▶ WORK REQUEST
Make an exact copy of the records, leaving out the images.

▶ MATERIAL FOR THIS EXERCISE
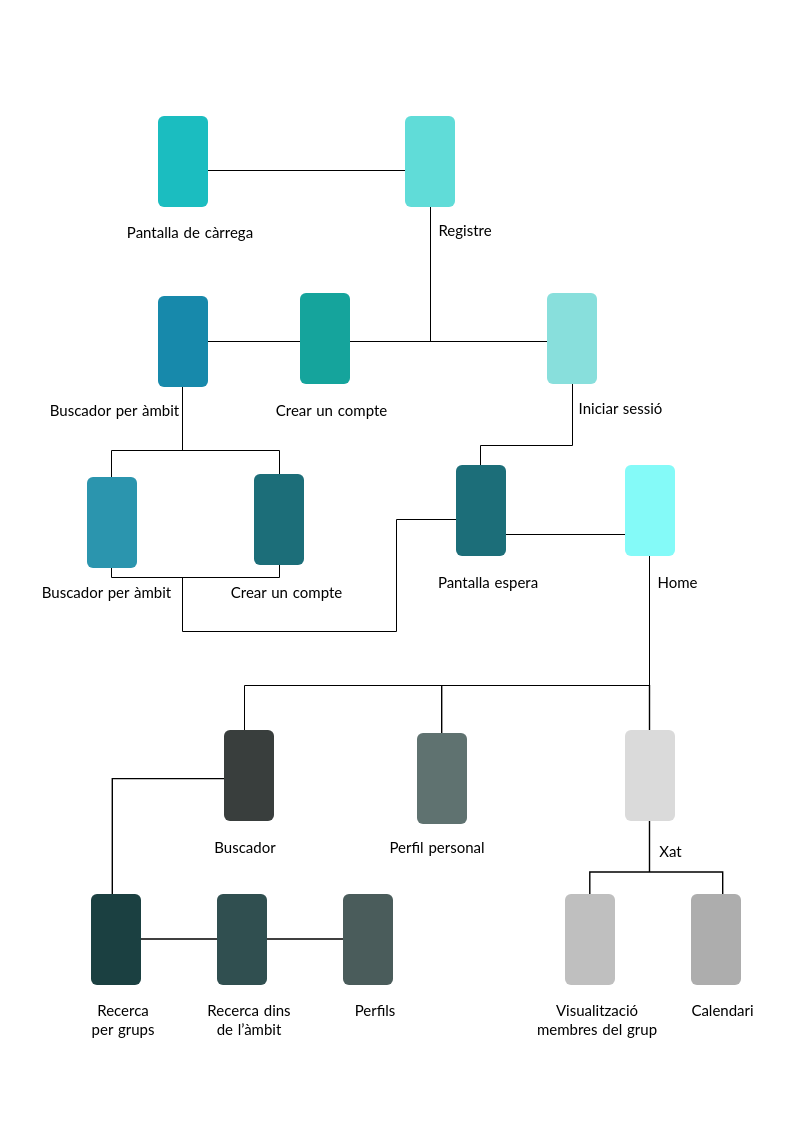
<!DOCTYPE html>
<html lang="ca">
<head>
<meta charset="utf-8">
<title>Mapa de pantalles</title>
<style>
:root {
  --paper: #fff;
  --ink: #000;
  --loading: #1bbdc0;
  --register: #60dcd8;
  --field: #1789ab;
  --account: #15a49c;
  --login: #88dfdc;
  --field-light: #2b95ae;
  --petrol: #1c6e79;
  --home: #84faf8;
  --search: #393e3d;
  --profile: #5f7270;
  --chat: #dadada;
  --groups: #1b4041;
  --within: #304f50;
  --profiles: #4a5c5b;
  --members: #bfbfbf;
  --calendar: #adadad;
}
* { box-sizing: border-box; margin: 0; padding: 0; }
html, body { width: 795px; height: 1123px; overflow: hidden; background: var(--paper); }
.sitemap {
  position: relative;
  width: 795px;
  height: 1123px;
  overflow: hidden;
  font: 400 15px/19px Lato, "Open Sans", sans-serif;
  word-spacing: 1px;
  color: var(--ink);
}
.connectors { position: absolute; inset: 0; fill: none; stroke: var(--ink); stroke-width: 1; }
.connectors .strong { stroke-width: 1.4; }
.screen {
  position: absolute;
  left: var(--x);
  top: var(--y);
  width: 50px;
  height: 91px;
  border-radius: 6px;
  background: var(--tone);
}
.label {
  position: absolute;
  left: var(--x);
  top: var(--y);
  transform: translateX(-50%);
  text-align: center;
  white-space: nowrap;
}
</style>
</head>
<body>
<main class="sitemap">
  <svg class="connectors" width="795" height="1123" viewBox="0 0 795 1123" aria-hidden="true">
    <path d="M207 170.5H406"/>
    <path d="M430.5 206V341.5"/>
    <path d="M207 341.5H548"/>
    <path d="M182.5 386V450.5M111.5 478V450.5H279.5V475"/>
    <path d="M111.5 567V577.5H279.5V564"/>
    <path d="M182.5 577.5V631.5H396.5V519.5H457"/>
    <path d="M572.5 383V445.5H480.5V466"/>
    <path d="M505 534.5H626"/>
    <path d="M649.5 555V685.5M244.5 731V685.5H649.5"/>
    <g class="strong">
      <path d="M441.7 685V734"/>
      <path d="M649.5 685V731"/>
      <path d="M225 778.6H112.3V895"/>
      <path d="M140 939H344"/>
      <path d="M649.5 820V872M589.8 895V872H722.7V895"/>
    </g>
  </svg>

  <div class="screen" style="--x:158px;--y:116px;--tone:var(--loading)"></div>
  <p class="label" style="--x:190px;--y:223px">Pantalla de càrrega</p>

  <div class="screen" style="--x:405px;--y:116px;--tone:var(--register)"></div>
  <p class="label" style="--x:465px;--y:221px">Registre</p>

  <div class="screen" style="--x:158px;--y:296px;--tone:var(--field)"></div>
  <p class="label" style="--x:114.5px;--y:401px">Buscador per àmbit</p>

  <div class="screen" style="--x:300px;--y:293px;--tone:var(--account)"></div>
  <p class="label" style="--x:331.5px;--y:401px">Crear un compte</p>

  <div class="screen" style="--x:547px;--y:293px;--tone:var(--login)"></div>
  <p class="label" style="--x:620.5px;--y:399px">Iniciar sessió</p>

  <div class="screen" style="--x:87px;--y:477px;--tone:var(--field-light)"></div>
  <p class="label" style="--x:106.5px;--y:583px">Buscador per àmbit</p>

  <div class="screen" style="--x:254px;--y:474px;--tone:var(--petrol)"></div>
  <p class="label" style="--x:286.5px;--y:583px">Crear un compte</p>

  <div class="screen" style="--x:456px;--y:465px;--tone:var(--petrol)"></div>
  <p class="label" style="--x:488px;--y:573px">Pantalla espera</p>

  <div class="screen" style="--x:625px;--y:465px;--tone:var(--home)"></div>
  <p class="label" style="--x:677.5px;--y:573px">Home</p>

  <div class="screen" style="--x:224px;--y:730px;--tone:var(--search)"></div>
  <p class="label" style="--x:245px;--y:838px">Buscador</p>

  <div class="screen" style="--x:417px;--y:733px;--tone:var(--profile)"></div>
  <p class="label" style="--x:437px;--y:838px">Perfil personal</p>

  <div class="screen" style="--x:625px;--y:730px;--tone:var(--chat)"></div>
  <p class="label" style="--x:670.5px;--y:842px">Xat</p>

  <div class="screen" style="--x:91px;--y:894px;--tone:var(--groups)"></div>
  <p class="label" style="--x:123px;--y:1001px">Recerca<br>per grups</p>

  <div class="screen" style="--x:217px;--y:894px;--tone:var(--within)"></div>
  <p class="label" style="--x:249px;--y:1001px">Recerca dins<br>de l’àmbit</p>

  <div class="screen" style="--x:343px;--y:894px;--tone:var(--profiles)"></div>
  <p class="label" style="--x:375px;--y:1001px">Perfils</p>

  <div class="screen" style="--x:565px;--y:894px;--tone:var(--members)"></div>
  <p class="label" style="--x:597px;--y:1001px">Visualització<br>membres del grup</p>

  <div class="screen" style="--x:691px;--y:894px;--tone:var(--calendar)"></div>
  <p class="label" style="--x:722.5px;--y:1001px">Calendari</p>
</main>
</body>
</html>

▶ SOLVED EXERCISE
<!DOCTYPE html>
<html lang="ca">
<head>
<meta charset="utf-8">
<title>Mapa de pantalles</title>
<style>
:root {
  --paper: #fff;
  --ink: #000;
  --loading: #1bbdc0;
  --register: #60dcd8;
  --field: #1789ab;
  --account: #15a49c;
  --login: #88dfdc;
  --field-light: #2b95ae;
  --petrol: #1c6e79;
  --home: #84faf8;
  --search: #393e3d;
  --profile: #5f7270;
  --chat: #dadada;
  --groups: #1b4041;
  --within: #304f50;
  --profiles: #4a5c5b;
  --members: #bfbfbf;
  --calendar: #adadad;
}
* { box-sizing: border-box; margin: 0; padding: 0; }
html, body { width: 795px; height: 1123px; overflow: hidden; background: var(--paper); }
.sitemap {
  position: relative;
  width: 795px;
  height: 1123px;
  overflow: hidden;
  font: 400 15px/19px Lato, "Open Sans", sans-serif;
  word-spacing: 1px;
  color: var(--ink);
}
.connectors { position: absolute; inset: 0; fill: none; stroke: var(--ink); stroke-width: 1; }
.connectors .strong { stroke-width: 1.4; }
.screen {
  position: absolute;
  left: var(--x);
  top: var(--y);
  width: 50px;
  height: 91px;
  border-radius: 6px;
  background: var(--tone);
}
.label {
  position: absolute;
  left: var(--x);
  top: var(--y);
  transform: translateX(-50%);
  text-align: center;
  white-space: nowrap;
}
</style>
</head>
<body>
<main class="sitemap">
  <svg class="connectors" width="795" height="1123" viewBox="0 0 795 1123" aria-hidden="true">
    <path d="M207 170.5H406"/>
    <path d="M430.5 206V341.5"/>
    <path d="M207 341.5H548"/>
    <path d="M182.5 386V450.5M111.5 478V450.5H279.5V475"/>
    <path d="M111.5 567V577.5H279.5V564"/>
    <path d="M182.5 577.5V631.5H396.5V519.5H457"/>
    <path d="M572.5 383V445.5H480.5V466"/>
    <path d="M505 534.5H626"/>
    <path d="M649.5 555V685.5M244.5 731V685.5H649.5"/>
    <g class="strong">
      <path d="M441.7 685V734"/>
      <path d="M649.5 685V731"/>
      <path d="M225 778.6H112.3V895"/>
      <path d="M140 939H344"/>
      <path d="M649.5 820V872M589.8 895V872H722.7V895"/>
    </g>
  </svg>

  <div class="screen" style="--x:158px;--y:116px;--tone:var(--loading)"></div>
  <p class="label" style="--x:190px;--y:223px">Pantalla de càrrega</p>

  <div class="screen" style="--x:405px;--y:116px;--tone:var(--register)"></div>
  <p class="label" style="--x:465px;--y:221px">Registre</p>

  <div class="screen" style="--x:158px;--y:296px;--tone:var(--field)"></div>
  <p class="label" style="--x:114.5px;--y:401px">Buscador per àmbit</p>

  <div class="screen" style="--x:300px;--y:293px;--tone:var(--account)"></div>
  <p class="label" style="--x:331.5px;--y:401px">Crear un compte</p>

  <div class="screen" style="--x:547px;--y:293px;--tone:var(--login)"></div>
  <p class="label" style="--x:620.5px;--y:399px">Iniciar sessió</p>

  <div class="screen" style="--x:87px;--y:477px;--tone:var(--field-light)"></div>
  <p class="label" style="--x:106.5px;--y:583px">Buscador per àmbit</p>

  <div class="screen" style="--x:254px;--y:474px;--tone:var(--petrol)"></div>
  <p class="label" style="--x:286.5px;--y:583px">Crear un compte</p>

  <div class="screen" style="--x:456px;--y:465px;--tone:var(--petrol)"></div>
  <p class="label" style="--x:488px;--y:573px">Pantalla espera</p>

  <div class="screen" style="--x:625px;--y:465px;--tone:var(--home)"></div>
  <p class="label" style="--x:677.5px;--y:573px">Home</p>

  <div class="screen" style="--x:224px;--y:730px;--tone:var(--search)"></div>
  <p class="label" style="--x:245px;--y:838px">Buscador</p>

  <div class="screen" style="--x:417px;--y:733px;--tone:var(--profile)"></div>
  <p class="label" style="--x:437px;--y:838px">Perfil personal</p>

  <div class="screen" style="--x:625px;--y:730px;--tone:var(--chat)"></div>
  <p class="label" style="--x:670.5px;--y:842px">Xat</p>

  <div class="screen" style="--x:91px;--y:894px;--tone:var(--groups)"></div>
  <p class="label" style="--x:123px;--y:1001px">Recerca<br>per grups</p>

  <div class="screen" style="--x:217px;--y:894px;--tone:var(--within)"></div>
  <p class="label" style="--x:249px;--y:1001px">Recerca dins<br>de l’àmbit</p>

  <div class="screen" style="--x:343px;--y:894px;--tone:var(--profiles)"></div>
  <p class="label" style="--x:375px;--y:1001px">Perfils</p>

  <div class="screen" style="--x:565px;--y:894px;--tone:var(--members)"></div>
  <p class="label" style="--x:597px;--y:1001px">Visualització<br>membres del grup</p>

  <div class="screen" style="--x:691px;--y:894px;--tone:var(--calendar)"></div>
  <p class="label" style="--x:722.5px;--y:1001px">Calendari</p>
</main>
</body>
</html>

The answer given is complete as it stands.